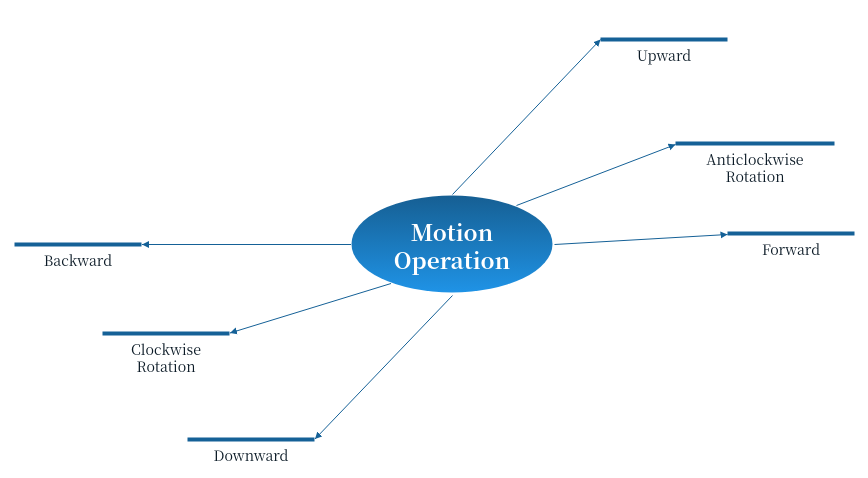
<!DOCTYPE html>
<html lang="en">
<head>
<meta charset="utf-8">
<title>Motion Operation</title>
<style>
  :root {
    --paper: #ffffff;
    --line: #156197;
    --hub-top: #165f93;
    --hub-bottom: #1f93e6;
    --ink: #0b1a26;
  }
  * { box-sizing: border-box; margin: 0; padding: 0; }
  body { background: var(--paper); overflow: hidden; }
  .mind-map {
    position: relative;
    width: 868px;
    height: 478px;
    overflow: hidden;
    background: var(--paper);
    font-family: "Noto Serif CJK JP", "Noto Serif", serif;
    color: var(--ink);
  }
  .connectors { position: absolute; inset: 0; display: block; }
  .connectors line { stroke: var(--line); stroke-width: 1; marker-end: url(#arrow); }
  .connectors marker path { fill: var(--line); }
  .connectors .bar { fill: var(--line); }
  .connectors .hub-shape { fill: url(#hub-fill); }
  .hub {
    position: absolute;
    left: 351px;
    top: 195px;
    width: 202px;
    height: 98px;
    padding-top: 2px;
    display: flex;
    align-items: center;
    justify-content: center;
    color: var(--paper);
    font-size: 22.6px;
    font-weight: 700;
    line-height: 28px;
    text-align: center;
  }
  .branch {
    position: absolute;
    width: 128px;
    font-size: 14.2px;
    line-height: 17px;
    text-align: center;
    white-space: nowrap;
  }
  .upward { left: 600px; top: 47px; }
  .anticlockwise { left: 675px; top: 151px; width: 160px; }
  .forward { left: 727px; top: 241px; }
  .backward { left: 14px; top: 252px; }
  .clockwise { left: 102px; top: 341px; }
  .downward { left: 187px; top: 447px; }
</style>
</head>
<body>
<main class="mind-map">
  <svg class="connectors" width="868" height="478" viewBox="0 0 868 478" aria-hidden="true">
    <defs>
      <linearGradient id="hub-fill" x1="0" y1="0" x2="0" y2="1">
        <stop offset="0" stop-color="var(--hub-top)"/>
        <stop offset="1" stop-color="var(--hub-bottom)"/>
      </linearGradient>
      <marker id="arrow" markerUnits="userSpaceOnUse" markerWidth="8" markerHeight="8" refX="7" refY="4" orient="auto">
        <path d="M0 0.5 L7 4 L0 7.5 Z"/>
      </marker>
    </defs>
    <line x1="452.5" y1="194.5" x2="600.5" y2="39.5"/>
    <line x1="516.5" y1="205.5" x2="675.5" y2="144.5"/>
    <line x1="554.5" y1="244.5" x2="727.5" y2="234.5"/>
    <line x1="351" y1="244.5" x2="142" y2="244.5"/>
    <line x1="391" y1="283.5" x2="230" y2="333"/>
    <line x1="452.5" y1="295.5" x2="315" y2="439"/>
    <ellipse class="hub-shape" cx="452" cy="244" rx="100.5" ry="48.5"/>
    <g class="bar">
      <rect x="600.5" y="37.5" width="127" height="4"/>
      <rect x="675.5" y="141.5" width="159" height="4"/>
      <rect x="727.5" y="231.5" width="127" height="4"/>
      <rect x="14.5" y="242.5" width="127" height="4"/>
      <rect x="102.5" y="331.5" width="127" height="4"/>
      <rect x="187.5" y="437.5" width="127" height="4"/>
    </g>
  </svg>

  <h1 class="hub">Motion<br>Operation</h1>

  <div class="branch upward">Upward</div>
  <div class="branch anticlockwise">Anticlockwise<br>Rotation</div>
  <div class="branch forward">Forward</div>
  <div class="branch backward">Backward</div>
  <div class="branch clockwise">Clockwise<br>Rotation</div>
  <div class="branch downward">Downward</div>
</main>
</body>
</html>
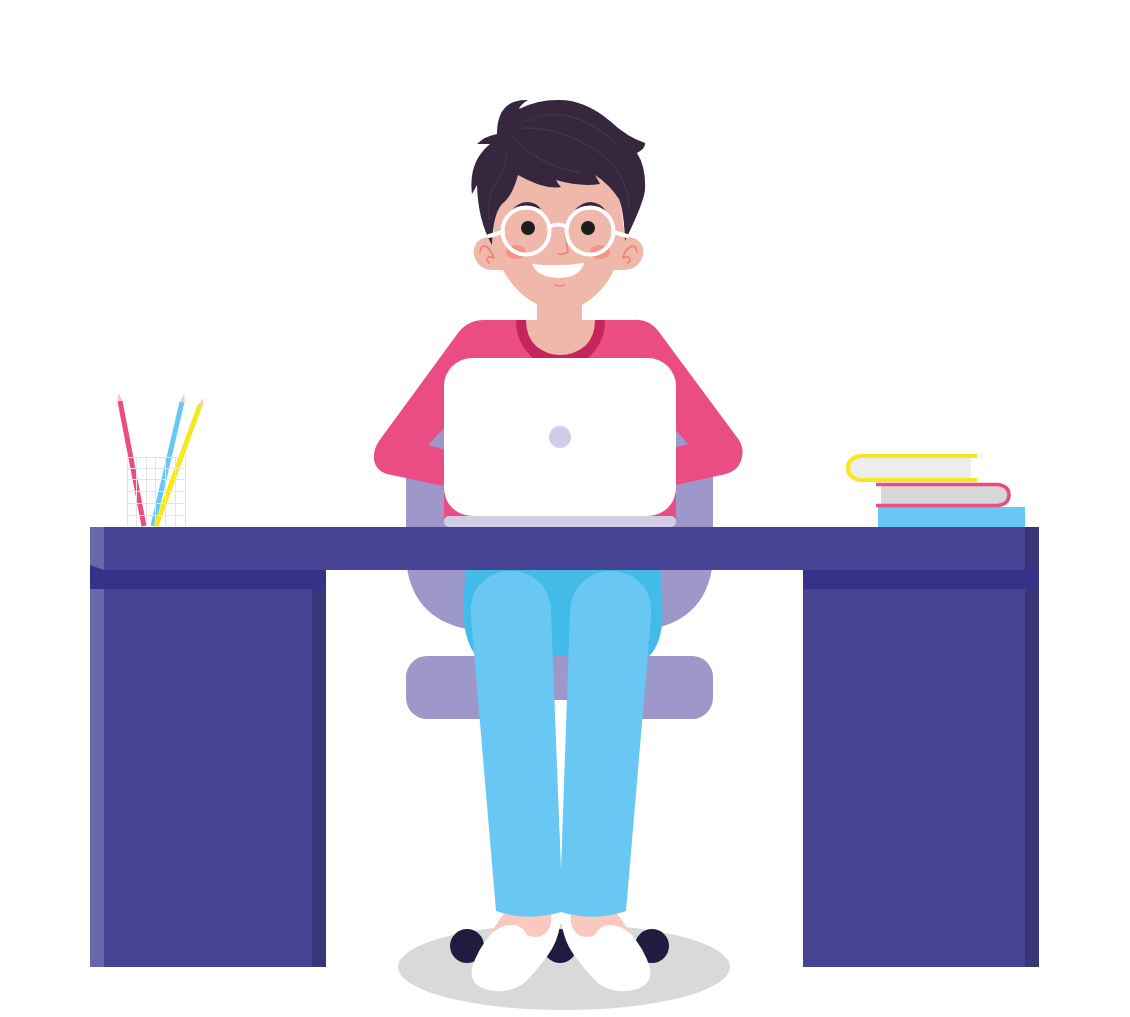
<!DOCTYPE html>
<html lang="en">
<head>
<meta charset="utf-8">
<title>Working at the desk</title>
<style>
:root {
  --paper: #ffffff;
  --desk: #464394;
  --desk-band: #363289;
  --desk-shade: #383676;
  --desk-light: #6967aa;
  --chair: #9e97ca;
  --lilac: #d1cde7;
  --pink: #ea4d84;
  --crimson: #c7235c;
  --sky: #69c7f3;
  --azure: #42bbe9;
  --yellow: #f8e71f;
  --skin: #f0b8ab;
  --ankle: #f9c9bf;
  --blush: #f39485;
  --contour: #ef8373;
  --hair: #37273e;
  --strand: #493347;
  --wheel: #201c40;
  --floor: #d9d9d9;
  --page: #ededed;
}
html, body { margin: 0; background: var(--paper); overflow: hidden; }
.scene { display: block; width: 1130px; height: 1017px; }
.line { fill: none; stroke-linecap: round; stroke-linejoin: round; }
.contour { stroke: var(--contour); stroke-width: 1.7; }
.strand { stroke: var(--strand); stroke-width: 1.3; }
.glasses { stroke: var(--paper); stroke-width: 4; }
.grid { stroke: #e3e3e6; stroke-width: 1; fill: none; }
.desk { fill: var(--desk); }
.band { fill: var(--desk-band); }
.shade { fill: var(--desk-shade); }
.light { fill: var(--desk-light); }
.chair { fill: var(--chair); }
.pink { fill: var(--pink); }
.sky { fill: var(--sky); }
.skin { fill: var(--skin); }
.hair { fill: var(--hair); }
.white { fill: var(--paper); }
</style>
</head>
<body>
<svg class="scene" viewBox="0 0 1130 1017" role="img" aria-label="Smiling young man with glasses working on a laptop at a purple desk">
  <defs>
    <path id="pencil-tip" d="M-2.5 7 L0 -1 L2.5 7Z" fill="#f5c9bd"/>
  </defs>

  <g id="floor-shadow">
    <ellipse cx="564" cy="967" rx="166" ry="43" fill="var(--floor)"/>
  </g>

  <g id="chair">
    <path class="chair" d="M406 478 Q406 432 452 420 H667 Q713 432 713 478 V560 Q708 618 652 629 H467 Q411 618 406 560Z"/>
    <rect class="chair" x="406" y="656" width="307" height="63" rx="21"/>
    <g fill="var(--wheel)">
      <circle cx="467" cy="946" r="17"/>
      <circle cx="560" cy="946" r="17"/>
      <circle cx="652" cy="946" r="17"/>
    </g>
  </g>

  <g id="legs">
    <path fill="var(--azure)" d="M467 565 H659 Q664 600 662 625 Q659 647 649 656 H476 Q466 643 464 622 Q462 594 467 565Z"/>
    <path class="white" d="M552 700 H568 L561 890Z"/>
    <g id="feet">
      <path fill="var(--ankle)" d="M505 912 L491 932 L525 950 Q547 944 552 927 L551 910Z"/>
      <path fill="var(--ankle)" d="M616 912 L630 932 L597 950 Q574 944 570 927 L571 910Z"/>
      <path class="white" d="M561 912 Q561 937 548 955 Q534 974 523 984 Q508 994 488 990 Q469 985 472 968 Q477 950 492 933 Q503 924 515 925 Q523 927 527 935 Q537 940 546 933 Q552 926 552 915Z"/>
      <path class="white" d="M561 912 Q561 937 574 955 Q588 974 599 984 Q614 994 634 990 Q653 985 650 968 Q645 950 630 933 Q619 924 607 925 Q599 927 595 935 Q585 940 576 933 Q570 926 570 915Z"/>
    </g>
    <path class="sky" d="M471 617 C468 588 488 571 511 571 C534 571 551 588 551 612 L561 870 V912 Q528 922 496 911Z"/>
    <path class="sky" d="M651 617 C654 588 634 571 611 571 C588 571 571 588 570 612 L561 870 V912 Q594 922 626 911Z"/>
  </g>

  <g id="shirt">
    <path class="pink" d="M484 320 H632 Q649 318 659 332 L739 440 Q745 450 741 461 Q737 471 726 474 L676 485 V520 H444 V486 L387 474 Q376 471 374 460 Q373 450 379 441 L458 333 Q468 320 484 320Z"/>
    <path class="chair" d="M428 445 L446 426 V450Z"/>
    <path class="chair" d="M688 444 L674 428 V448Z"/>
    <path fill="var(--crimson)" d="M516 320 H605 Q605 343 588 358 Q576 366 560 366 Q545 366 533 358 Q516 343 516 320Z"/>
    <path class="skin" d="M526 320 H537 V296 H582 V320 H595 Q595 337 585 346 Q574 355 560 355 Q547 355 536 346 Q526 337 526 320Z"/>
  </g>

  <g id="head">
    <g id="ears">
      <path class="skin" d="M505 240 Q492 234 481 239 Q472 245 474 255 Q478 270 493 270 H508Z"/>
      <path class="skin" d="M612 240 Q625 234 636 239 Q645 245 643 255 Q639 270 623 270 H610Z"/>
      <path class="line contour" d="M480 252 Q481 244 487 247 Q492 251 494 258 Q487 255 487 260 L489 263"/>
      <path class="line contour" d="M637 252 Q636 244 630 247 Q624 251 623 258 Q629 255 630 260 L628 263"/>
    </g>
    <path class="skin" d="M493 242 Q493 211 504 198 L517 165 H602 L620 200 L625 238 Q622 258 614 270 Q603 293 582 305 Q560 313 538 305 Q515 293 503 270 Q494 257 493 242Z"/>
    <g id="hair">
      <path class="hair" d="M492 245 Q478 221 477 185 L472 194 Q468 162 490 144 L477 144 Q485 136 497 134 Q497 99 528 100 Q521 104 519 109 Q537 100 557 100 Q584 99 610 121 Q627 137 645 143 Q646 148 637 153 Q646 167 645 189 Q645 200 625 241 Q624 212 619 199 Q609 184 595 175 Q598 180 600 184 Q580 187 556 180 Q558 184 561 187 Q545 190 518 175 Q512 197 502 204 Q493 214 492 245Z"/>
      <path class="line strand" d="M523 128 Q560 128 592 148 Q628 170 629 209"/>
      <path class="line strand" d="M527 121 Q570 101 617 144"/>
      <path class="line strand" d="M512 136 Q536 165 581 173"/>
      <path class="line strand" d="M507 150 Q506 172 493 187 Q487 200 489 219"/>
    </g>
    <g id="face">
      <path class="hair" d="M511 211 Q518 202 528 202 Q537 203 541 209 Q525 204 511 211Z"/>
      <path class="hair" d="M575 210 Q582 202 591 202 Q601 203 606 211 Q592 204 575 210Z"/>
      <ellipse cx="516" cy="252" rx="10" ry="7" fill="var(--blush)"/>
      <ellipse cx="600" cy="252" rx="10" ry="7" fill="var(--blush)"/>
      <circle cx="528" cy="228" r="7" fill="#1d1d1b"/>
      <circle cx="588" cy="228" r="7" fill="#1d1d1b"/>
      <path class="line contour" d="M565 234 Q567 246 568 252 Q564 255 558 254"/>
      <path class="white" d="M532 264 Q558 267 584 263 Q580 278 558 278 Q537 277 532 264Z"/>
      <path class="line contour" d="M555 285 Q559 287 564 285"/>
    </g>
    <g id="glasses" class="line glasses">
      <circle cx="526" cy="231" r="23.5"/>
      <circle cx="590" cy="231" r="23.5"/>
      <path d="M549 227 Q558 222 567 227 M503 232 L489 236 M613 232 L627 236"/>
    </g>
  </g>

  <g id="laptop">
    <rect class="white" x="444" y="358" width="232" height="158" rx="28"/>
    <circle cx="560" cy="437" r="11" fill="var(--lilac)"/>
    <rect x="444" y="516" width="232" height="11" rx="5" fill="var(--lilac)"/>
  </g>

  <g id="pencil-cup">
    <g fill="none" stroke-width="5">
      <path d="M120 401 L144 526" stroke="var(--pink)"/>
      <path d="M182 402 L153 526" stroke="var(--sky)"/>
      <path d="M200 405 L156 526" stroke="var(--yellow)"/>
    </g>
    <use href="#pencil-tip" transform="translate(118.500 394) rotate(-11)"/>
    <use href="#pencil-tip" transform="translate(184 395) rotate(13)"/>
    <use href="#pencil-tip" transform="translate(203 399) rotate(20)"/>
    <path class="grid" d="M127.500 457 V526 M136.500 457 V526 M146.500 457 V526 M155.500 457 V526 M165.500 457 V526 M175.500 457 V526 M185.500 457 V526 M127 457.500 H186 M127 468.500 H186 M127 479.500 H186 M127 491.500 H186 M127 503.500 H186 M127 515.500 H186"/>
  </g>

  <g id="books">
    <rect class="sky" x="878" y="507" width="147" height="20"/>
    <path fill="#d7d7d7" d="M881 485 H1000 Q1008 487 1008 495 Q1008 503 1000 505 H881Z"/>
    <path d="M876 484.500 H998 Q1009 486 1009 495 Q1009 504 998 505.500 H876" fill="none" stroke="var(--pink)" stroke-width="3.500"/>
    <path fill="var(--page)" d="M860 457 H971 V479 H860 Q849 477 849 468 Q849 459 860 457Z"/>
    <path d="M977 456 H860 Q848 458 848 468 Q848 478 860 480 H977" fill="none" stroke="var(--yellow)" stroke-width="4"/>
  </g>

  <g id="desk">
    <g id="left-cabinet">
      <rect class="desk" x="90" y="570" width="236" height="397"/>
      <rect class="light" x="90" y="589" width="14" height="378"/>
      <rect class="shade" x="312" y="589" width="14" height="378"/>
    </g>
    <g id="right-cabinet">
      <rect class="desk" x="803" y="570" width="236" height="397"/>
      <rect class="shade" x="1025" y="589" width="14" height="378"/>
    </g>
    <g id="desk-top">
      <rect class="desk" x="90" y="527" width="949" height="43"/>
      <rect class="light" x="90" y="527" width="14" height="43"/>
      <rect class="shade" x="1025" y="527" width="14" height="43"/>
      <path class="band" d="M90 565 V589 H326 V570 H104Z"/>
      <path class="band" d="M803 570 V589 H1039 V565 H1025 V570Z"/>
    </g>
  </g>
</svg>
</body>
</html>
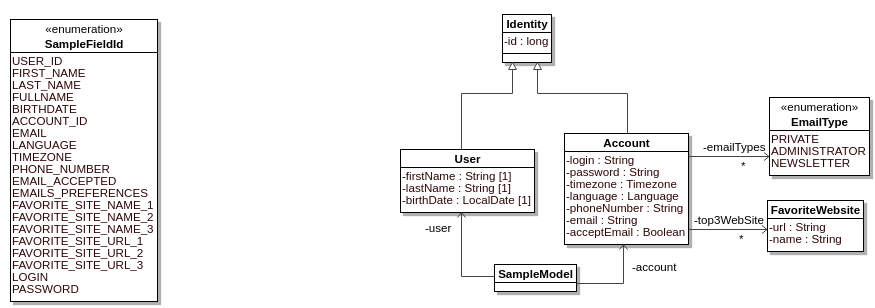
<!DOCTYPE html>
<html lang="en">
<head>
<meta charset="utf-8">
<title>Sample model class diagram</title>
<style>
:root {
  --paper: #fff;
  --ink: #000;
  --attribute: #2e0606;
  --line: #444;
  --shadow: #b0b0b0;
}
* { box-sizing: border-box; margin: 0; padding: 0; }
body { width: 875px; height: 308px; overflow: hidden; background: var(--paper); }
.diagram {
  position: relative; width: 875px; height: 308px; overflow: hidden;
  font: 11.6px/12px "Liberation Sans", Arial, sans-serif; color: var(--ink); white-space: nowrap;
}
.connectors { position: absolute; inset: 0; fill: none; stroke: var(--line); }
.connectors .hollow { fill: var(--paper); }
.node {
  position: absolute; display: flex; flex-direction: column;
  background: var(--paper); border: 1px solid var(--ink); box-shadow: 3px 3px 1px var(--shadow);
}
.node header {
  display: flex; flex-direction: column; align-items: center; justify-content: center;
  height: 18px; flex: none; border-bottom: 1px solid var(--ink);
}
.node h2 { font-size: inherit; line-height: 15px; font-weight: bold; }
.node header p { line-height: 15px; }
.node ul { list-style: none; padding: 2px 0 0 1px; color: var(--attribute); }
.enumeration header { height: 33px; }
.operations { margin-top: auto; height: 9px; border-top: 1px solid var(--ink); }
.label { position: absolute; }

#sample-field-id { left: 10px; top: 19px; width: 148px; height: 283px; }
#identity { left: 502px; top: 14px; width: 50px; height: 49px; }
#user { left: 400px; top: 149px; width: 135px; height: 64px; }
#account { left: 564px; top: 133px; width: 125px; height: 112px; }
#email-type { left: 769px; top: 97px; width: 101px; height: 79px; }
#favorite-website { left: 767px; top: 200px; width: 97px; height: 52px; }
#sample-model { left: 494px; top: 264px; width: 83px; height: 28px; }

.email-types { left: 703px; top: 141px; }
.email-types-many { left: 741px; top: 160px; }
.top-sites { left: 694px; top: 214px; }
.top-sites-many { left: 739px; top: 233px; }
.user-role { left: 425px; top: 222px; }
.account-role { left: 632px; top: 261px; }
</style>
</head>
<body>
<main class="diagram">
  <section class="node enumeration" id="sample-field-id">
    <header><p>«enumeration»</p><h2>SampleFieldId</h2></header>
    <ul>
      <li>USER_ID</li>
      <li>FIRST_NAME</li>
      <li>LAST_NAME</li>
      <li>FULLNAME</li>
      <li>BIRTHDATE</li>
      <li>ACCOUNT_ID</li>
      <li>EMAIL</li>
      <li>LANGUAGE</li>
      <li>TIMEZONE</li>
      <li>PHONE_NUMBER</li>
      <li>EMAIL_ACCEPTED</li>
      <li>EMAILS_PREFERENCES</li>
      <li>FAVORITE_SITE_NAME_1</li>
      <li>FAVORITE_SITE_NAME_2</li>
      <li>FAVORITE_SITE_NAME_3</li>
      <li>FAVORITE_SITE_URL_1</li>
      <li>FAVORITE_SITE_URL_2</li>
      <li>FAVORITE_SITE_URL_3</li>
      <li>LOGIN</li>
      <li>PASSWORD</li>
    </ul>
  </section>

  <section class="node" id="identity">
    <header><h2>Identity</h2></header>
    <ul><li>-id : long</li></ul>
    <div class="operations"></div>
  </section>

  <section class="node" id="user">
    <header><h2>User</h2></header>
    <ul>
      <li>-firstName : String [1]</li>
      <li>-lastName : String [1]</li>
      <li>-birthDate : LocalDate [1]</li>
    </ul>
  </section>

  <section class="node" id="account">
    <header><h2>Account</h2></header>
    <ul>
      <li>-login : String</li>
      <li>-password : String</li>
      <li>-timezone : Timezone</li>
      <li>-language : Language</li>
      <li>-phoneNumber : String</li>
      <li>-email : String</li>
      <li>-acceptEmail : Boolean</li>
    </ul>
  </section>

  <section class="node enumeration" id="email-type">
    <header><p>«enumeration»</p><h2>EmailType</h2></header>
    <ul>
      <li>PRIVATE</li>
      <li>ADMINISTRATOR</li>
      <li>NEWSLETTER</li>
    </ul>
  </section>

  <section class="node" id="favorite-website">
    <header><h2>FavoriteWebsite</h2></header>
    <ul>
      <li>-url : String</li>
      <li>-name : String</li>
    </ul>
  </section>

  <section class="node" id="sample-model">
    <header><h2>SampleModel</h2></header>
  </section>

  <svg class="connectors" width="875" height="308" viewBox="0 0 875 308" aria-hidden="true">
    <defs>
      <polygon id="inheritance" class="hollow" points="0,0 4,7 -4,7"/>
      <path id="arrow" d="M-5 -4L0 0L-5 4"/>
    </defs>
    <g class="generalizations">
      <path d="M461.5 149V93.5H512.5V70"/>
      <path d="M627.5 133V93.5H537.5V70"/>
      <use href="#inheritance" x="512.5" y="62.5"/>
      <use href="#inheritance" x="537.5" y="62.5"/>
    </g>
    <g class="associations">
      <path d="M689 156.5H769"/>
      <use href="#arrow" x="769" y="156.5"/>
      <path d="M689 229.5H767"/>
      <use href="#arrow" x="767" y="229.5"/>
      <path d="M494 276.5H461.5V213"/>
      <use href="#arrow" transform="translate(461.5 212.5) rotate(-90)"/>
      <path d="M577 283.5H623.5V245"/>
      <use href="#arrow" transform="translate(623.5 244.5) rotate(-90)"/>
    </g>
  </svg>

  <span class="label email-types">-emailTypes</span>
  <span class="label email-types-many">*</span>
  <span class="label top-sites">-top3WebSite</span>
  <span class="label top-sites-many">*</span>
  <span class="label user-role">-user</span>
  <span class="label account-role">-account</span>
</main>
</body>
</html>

• WHAT THIS TASK INVOLVES
Gather all lines from the listing above in which "arrow" occurs.

• REPLY
  .connectors line { stroke: var(--line); stroke-width: 1; marker-end: url(#arrow); }
      <marker id="arrow" markerUnits="userSpaceOnUse" markerWidth="8" markerHeight="8" refX="7" refY="4" orient="auto">
      <path id="arrow" d="M-5 -4L0 0L-5 4"/>
      <use href="#arrow" x="769" y="156.5"/>
      <use href="#arrow" x="767" y="229.5"/>
      <use href="#arrow" transform="translate(461.5 212.5) rotate(-90)"/>
      <use href="#arrow" transform="translate(623.5 244.5) rotate(-90)"/>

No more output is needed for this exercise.